PROBLEM REQUIREMENTS
A word-for-word reproduction of the data below is needed, with no pictures in it.

Collected data entries:
--------------------------------------------------

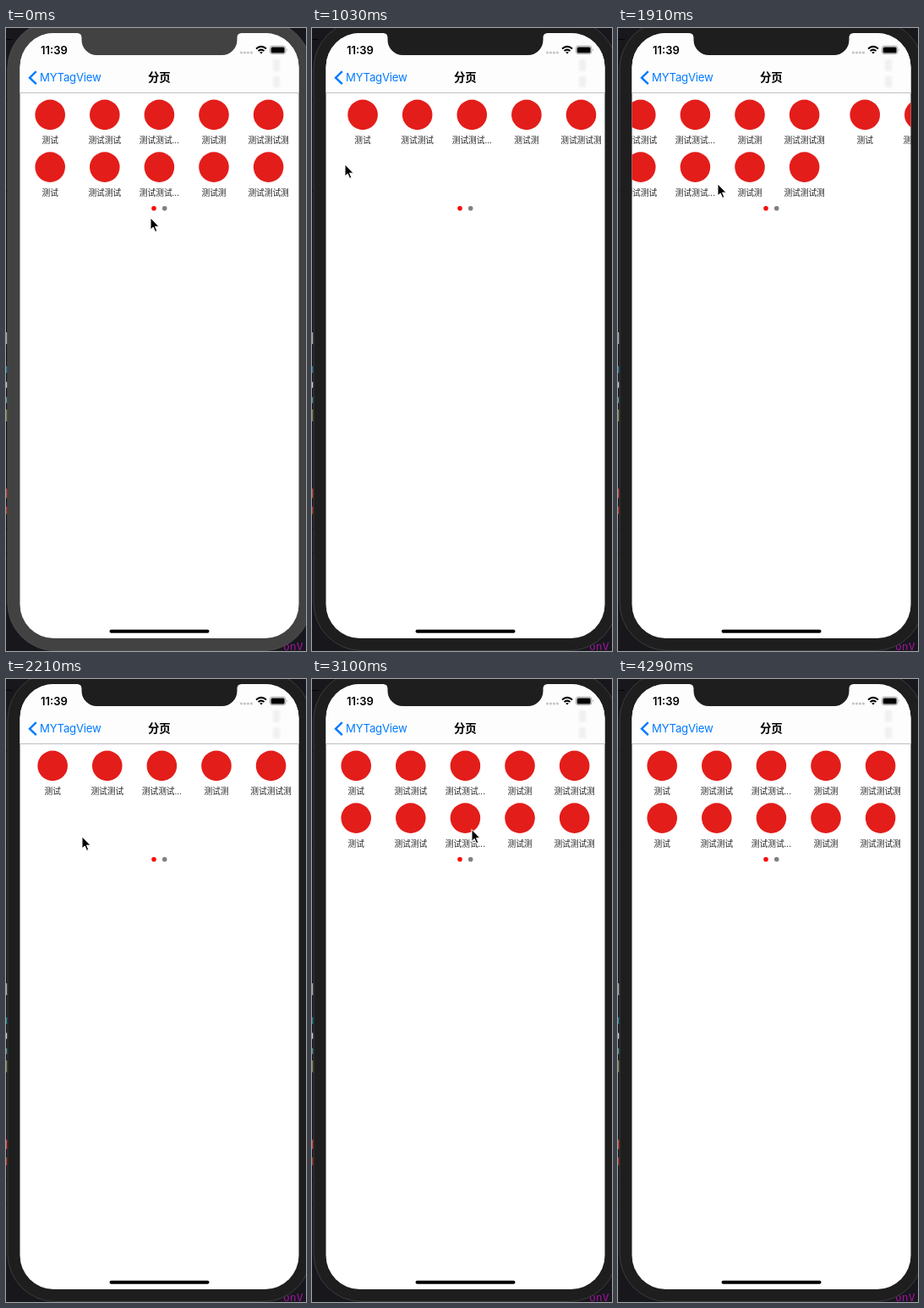
These frames come from a looping animation (355 px wide and 735 px high, 4.44 s). An HTML page:

```html
<!DOCTYPE html>
<html lang="zh">
<head>
<meta charset="utf-8">
<title>分页</title>
<style>
  html, body { margin: 0; width: 100%; height: 100%; overflow: hidden; background: #17171c; }
  svg { display: block; width: 355px; height: 735px; }
  text { font-family: Inter, "Noto Sans CJK SC", "Noto Sans CJK", sans-serif; }
  .case { fill: #1e1e1e; }
  .rim { fill: none; stroke: #3b3b3f; }
  .idle .case { fill: #424242; }
  .idle .rim { stroke: #4a4a4a; }
  .label { font-size: 9.7px; text-anchor: middle; fill: #222; }
  .mono { font: 13px "DejaVu Sans Mono", monospace; }
</style>
</head>
<body>
<svg id="stage" viewBox="0 0 355 735">
  <defs>
    <clipPath id="screen"><rect x="16.5" y="6" width="330" height="714" rx="40"/></clipPath>
    <filter id="soft" x="-100%" y="-50%" width="300%" height="200%"><feGaussianBlur stdDeviation="1.8"/></filter>
  </defs>

  <rect width="355" height="735" fill="#17171c"/>
  <path d="M0 13.5H8M0 85.5H2M0 192.5H2M0 590.5H2M0 619.5H2" stroke="#050507"/>
  <g id="code"></g>
  <text class="mono" x="328" y="734" fill="#a0149c">onV</text>

  <rect class="case" x="1.5" y="-9" width="360" height="744" rx="57"/>
  <rect class="rim" x="2" y="-8.5" width="359" height="743" rx="56.5"/>

  <g clip-path="url(#screen)">
    <rect x="16" y="6" width="331" height="714" fill="#fff"/>
    <g id="pages"></g>
    <rect x="16" y="6" width="331" height="70.5" fill="#fdfdfd"/>
    <path d="M16 76.5H347" stroke="#b9b9bb" stroke-width=".9"/>
    <g filter="url(#soft)" fill="#000" opacity=".05">
      <rect x="316" y="37" width="8" height="14"/>
      <rect x="316" y="57" width="8" height="13"/>
    </g>
    <path class="case" d="M83 5V6C88 6 89.5 8 89.5 12V14A18 18 0 0 0 107.5 32H255.5A18 18 0 0 0 273.5 14V12C273.5 8 275 6 280 6V5Z"/>
  </g>

  <text x="41" y="30.5" font-size="13" font-weight="600">11:39</text>
  <g fill="#c4c4c6">
    <circle cx="278.4" cy="29" r="1.6"/><circle cx="282.4" cy="29" r="1.6"/>
    <circle cx="286.4" cy="29" r="1.6"/><circle cx="290.4" cy="29" r="1.6"/>
  </g>
  <g fill="none" stroke="#000" stroke-width="2">
    <path d="M296 24.4Q302 19.4 308 24.4M298.5 27.1Q302 24.2 305.5 27.1"/>
    <path d="M300.2 28.7Q302 27.4 303.8 28.7L302 30.6Z" fill="#000" stroke="none"/>
  </g>
  <rect x="312.4" y="21.2" width="18.4" height="9.4" rx="2.6" fill="none" stroke="#9a9a9a" stroke-width=".9"/>
  <rect x="313.6" y="22.4" width="16" height="7" rx="1.5"/>
  <path d="M332 24.3Q333.5 25.9 332 27.5Z" fill="#9a9a9a"/>

  <path d="M35.8 51.2L28 58.7L35.8 66.2" fill="none" stroke="#007aff" stroke-width="2.4"/>
  <text x="40" y="63.2" font-size="13.2" letter-spacing="-.25" fill="#007aff">MYTagView</text>
  <text x="181.3" y="63.4" font-size="13.4" font-weight="600" text-anchor="middle">分页</text>

  <circle class="dot" cx="175" cy="212.7" r="2.8"/>
  <circle class="dot" cx="187.7" cy="212.7" r="2.8"/>
  <rect x="122.5" y="709.7" width="118" height="4" rx="2"/>
  <path id="pointer" d="M0 0V14L3.2 11L5.6 16.4L7.8 15.4L5.5 10.2H10Z" stroke="#fff" stroke-width="1"/>
</svg>

<script>
const LOOP = 4440, TICK = 148, PAGE = 330;
const $ = id => document.getElementById(id);
const stage = $('stage'), pages = $('pages'), pointer = $('pointer');
const dots = document.querySelectorAll('.dot');

const linear = u => u;
const easeIn = u => u * u;
const easeOut = u => 1 - (1 - u) ** 2;

// Two full rows on the first page, one on the second.
const names = ['测试', '测试测试', '测试测试...', '测试测', '测试测试测'];
const row = (x0, y) => names.map((name, i) => {
  const x = x0 + 52.2 + i * 64.6;
  return `<circle cx="${x}" cy="${y}" r="17.8" fill="#e31d1a"/>
    <text class="label" x="${x}" y="${y + 33.4}">${name}</text>`;
}).join('');
pages.innerHTML = row(0, 102.4) + row(0, 164.1) + row(PAGE, 102.4);

// Slivers of the editor left of the phone.
$('code').innerHTML = [[366, 14, '#aaa'], [403, 8, '#1683a0'], [421, 7, '#ccc'], [439, 7, '#4d9a8c'],
  [457, 14, '#7d8a4a'], [549, 11, '#e0453a'], [569, 9, '#c0352c']]
  .map(([y, h, c]) => `<rect y="${y - h / 2}" width="1.6" height="${h}" fill="${c}"/>`).join('');

// [time, offset, easing towards it]: drags ease in, flings ease out.
const scroll = [
  [0, 0], [440, 0], [740, 133.5, easeIn], [1110, 330, easeOut],
  [1184, 330], [1332, 276, easeIn], [1628, 0, easeOut],
  [1776, 0], [1924, 90, easeIn], [2257, 330, easeOut],
  [2442, 330], [2590, 225, easeIn], [2997, 0, easeOut], [LOOP, 0]
];
const path = [
  [0, 171, 224], [444, 174, 165], [740, 42, 152, easeIn], [888, 34, 156], [1184, 44, 166],
  [1332, 100, 162], [1480, 198, 164], [1628, 206, 168], [1776, 201, 176], [1924, 118, 184],
  [2072, 92, 187], [2220, 90, 186], [2442, 92, 186], [2590, 188, 181], [2812, 202, 179],
  [3404, 176, 176], [3700, 203, 227], [3848, 238, 330], [4144, 323, 722], [4292, 400, 900], [LOOP, 400, 900]
];

function at(track, t, col = 1) {
  const i = track.findIndex(p => p[0] > t), a = track[i - 1], b = track[i];
  const u = (b[3] || linear)((t - a[0]) / (b[0] - a[0]));
  return a[col] + (b[col] - a[col]) * u;
}
const offsets = scroll.map(([t, x, ease]) => [t, x, 0, ease]);

function draw(now) {
  const tick = Math.min(29, Math.floor((now % LOOP + 16) / TICK));
  const t = tick * TICK, offset = at(offsets, t);
  const page = Math.floor(offset / PAGE);
  stage.classList.toggle('idle', tick === 0);
  pages.setAttribute('transform', `translate(${-offset})`);
  pointer.setAttribute('transform', `translate(${at(path, t)} ${at(path, t, 2)})`);
  dots.forEach((dot, i) => dot.setAttribute('fill', i === page ? '#f90d0d' : '#808080'));
}

const start = performance.now();
function loop() {
  draw(performance.now() - start);
  requestAnimationFrame(loop);
}
loop();
</script>
</body>
</html>
```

--------------------------------------------------

TASK ANSWER
These frames come from a looping animation (355 px wide and 735 px high, 4.44 s). An HTML page:

```html
<!DOCTYPE html>
<html lang="zh">
<head>
<meta charset="utf-8">
<title>分页</title>
<style>
  html, body { margin: 0; width: 100%; height: 100%; overflow: hidden; background: #17171c; }
  svg { display: block; width: 355px; height: 735px; }
  text { font-family: Inter, "Noto Sans CJK SC", "Noto Sans CJK", sans-serif; }
  .case { fill: #1e1e1e; }
  .rim { fill: none; stroke: #3b3b3f; }
  .idle .case { fill: #424242; }
  .idle .rim { stroke: #4a4a4a; }
  .label { font-size: 9.7px; text-anchor: middle; fill: #222; }
  .mono { font: 13px "DejaVu Sans Mono", monospace; }
</style>
</head>
<body>
<svg id="stage" viewBox="0 0 355 735">
  <defs>
    <clipPath id="screen"><rect x="16.5" y="6" width="330" height="714" rx="40"/></clipPath>
    <filter id="soft" x="-100%" y="-50%" width="300%" height="200%"><feGaussianBlur stdDeviation="1.8"/></filter>
  </defs>

  <rect width="355" height="735" fill="#17171c"/>
  <path d="M0 13.5H8M0 85.5H2M0 192.5H2M0 590.5H2M0 619.5H2" stroke="#050507"/>
  <g id="code"></g>
  <text class="mono" x="328" y="734" fill="#a0149c">onV</text>

  <rect class="case" x="1.5" y="-9" width="360" height="744" rx="57"/>
  <rect class="rim" x="2" y="-8.5" width="359" height="743" rx="56.5"/>

  <g clip-path="url(#screen)">
    <rect x="16" y="6" width="331" height="714" fill="#fff"/>
    <g id="pages"></g>
    <rect x="16" y="6" width="331" height="70.5" fill="#fdfdfd"/>
    <path d="M16 76.5H347" stroke="#b9b9bb" stroke-width=".9"/>
    <g filter="url(#soft)" fill="#000" opacity=".05">
      <rect x="316" y="37" width="8" height="14"/>
      <rect x="316" y="57" width="8" height="13"/>
    </g>
    <path class="case" d="M83 5V6C88 6 89.5 8 89.5 12V14A18 18 0 0 0 107.5 32H255.5A18 18 0 0 0 273.5 14V12C273.5 8 275 6 280 6V5Z"/>
  </g>

  <text x="41" y="30.5" font-size="13" font-weight="600">11:39</text>
  <g fill="#c4c4c6">
    <circle cx="278.4" cy="29" r="1.6"/><circle cx="282.4" cy="29" r="1.6"/>
    <circle cx="286.4" cy="29" r="1.6"/><circle cx="290.4" cy="29" r="1.6"/>
  </g>
  <g fill="none" stroke="#000" stroke-width="2">
    <path d="M296 24.4Q302 19.4 308 24.4M298.5 27.1Q302 24.2 305.5 27.1"/>
    <path d="M300.2 28.7Q302 27.4 303.8 28.7L302 30.6Z" fill="#000" stroke="none"/>
  </g>
  <rect x="312.4" y="21.2" width="18.4" height="9.4" rx="2.6" fill="none" stroke="#9a9a9a" stroke-width=".9"/>
  <rect x="313.6" y="22.4" width="16" height="7" rx="1.5"/>
  <path d="M332 24.3Q333.5 25.9 332 27.5Z" fill="#9a9a9a"/>

  <path d="M35.8 51.2L28 58.7L35.8 66.2" fill="none" stroke="#007aff" stroke-width="2.4"/>
  <text x="40" y="63.2" font-size="13.2" letter-spacing="-.25" fill="#007aff">MYTagView</text>
  <text x="181.3" y="63.4" font-size="13.4" font-weight="600" text-anchor="middle">分页</text>

  <circle class="dot" cx="175" cy="212.7" r="2.8"/>
  <circle class="dot" cx="187.7" cy="212.7" r="2.8"/>
  <rect x="122.5" y="709.7" width="118" height="4" rx="2"/>
  <path id="pointer" d="M0 0V14L3.2 11L5.6 16.4L7.8 15.4L5.5 10.2H10Z" stroke="#fff" stroke-width="1"/>
</svg>

<script>
const LOOP = 4440, TICK = 148, PAGE = 330;
const $ = id => document.getElementById(id);
const stage = $('stage'), pages = $('pages'), pointer = $('pointer');
const dots = document.querySelectorAll('.dot');

const linear = u => u;
const easeIn = u => u * u;
const easeOut = u => 1 - (1 - u) ** 2;

// Two full rows on the first page, one on the second.
const names = ['测试', '测试测试', '测试测试...', '测试测', '测试测试测'];
const row = (x0, y) => names.map((name, i) => {
  const x = x0 + 52.2 + i * 64.6;
  return `<circle cx="${x}" cy="${y}" r="17.8" fill="#e31d1a"/>
    <text class="label" x="${x}" y="${y + 33.4}">${name}</text>`;
}).join('');
pages.innerHTML = row(0, 102.4) + row(0, 164.1) + row(PAGE, 102.4);

// Slivers of the editor left of the phone.
$('code').innerHTML = [[366, 14, '#aaa'], [403, 8, '#1683a0'], [421, 7, '#ccc'], [439, 7, '#4d9a8c'],
  [457, 14, '#7d8a4a'], [549, 11, '#e0453a'], [569, 9, '#c0352c']]
  .map(([y, h, c]) => `<rect y="${y - h / 2}" width="1.6" height="${h}" fill="${c}"/>`).join('');

// [time, offset, easing towards it]: drags ease in, flings ease out.
const scroll = [
  [0, 0], [440, 0], [740, 133.5, easeIn], [1110, 330, easeOut],
  [1184, 330], [1332, 276, easeIn], [1628, 0, easeOut],
  [1776, 0], [1924, 90, easeIn], [2257, 330, easeOut],
  [2442, 330], [2590, 225, easeIn], [2997, 0, easeOut], [LOOP, 0]
];
const path = [
  [0, 171, 224], [444, 174, 165], [740, 42, 152, easeIn], [888, 34, 156], [1184, 44, 166],
  [1332, 100, 162], [1480, 198, 164], [1628, 206, 168], [1776, 201, 176], [1924, 118, 184],
  [2072, 92, 187], [2220, 90, 186], [2442, 92, 186], [2590, 188, 181], [2812, 202, 179],
  [3404, 176, 176], [3700, 203, 227], [3848, 238, 330], [4144, 323, 722], [4292, 400, 900], [LOOP, 400, 900]
];

function at(track, t, col = 1) {
  const i = track.findIndex(p => p[0] > t), a = track[i - 1], b = track[i];
  const u = (b[3] || linear)((t - a[0]) / (b[0] - a[0]));
  return a[col] + (b[col] - a[col]) * u;
}
const offsets = scroll.map(([t, x, ease]) => [t, x, 0, ease]);

function draw(now) {
  const tick = Math.min(29, Math.floor((now % LOOP + 16) / TICK));
  const t = tick * TICK, offset = at(offsets, t);
  const page = Math.floor(offset / PAGE);
  stage.classList.toggle('idle', tick === 0);
  pages.setAttribute('transform', `translate(${-offset})`);
  pointer.setAttribute('transform', `translate(${at(path, t)} ${at(path, t, 2)})`);
  dots.forEach((dot, i) => dot.setAttribute('fill', i === page ? '#f90d0d' : '#808080'));
}

const start = performance.now();
function loop() {
  draw(performance.now() - start);
  requestAnimationFrame(loop);
}
loop();
</script>
</body>
</html>
```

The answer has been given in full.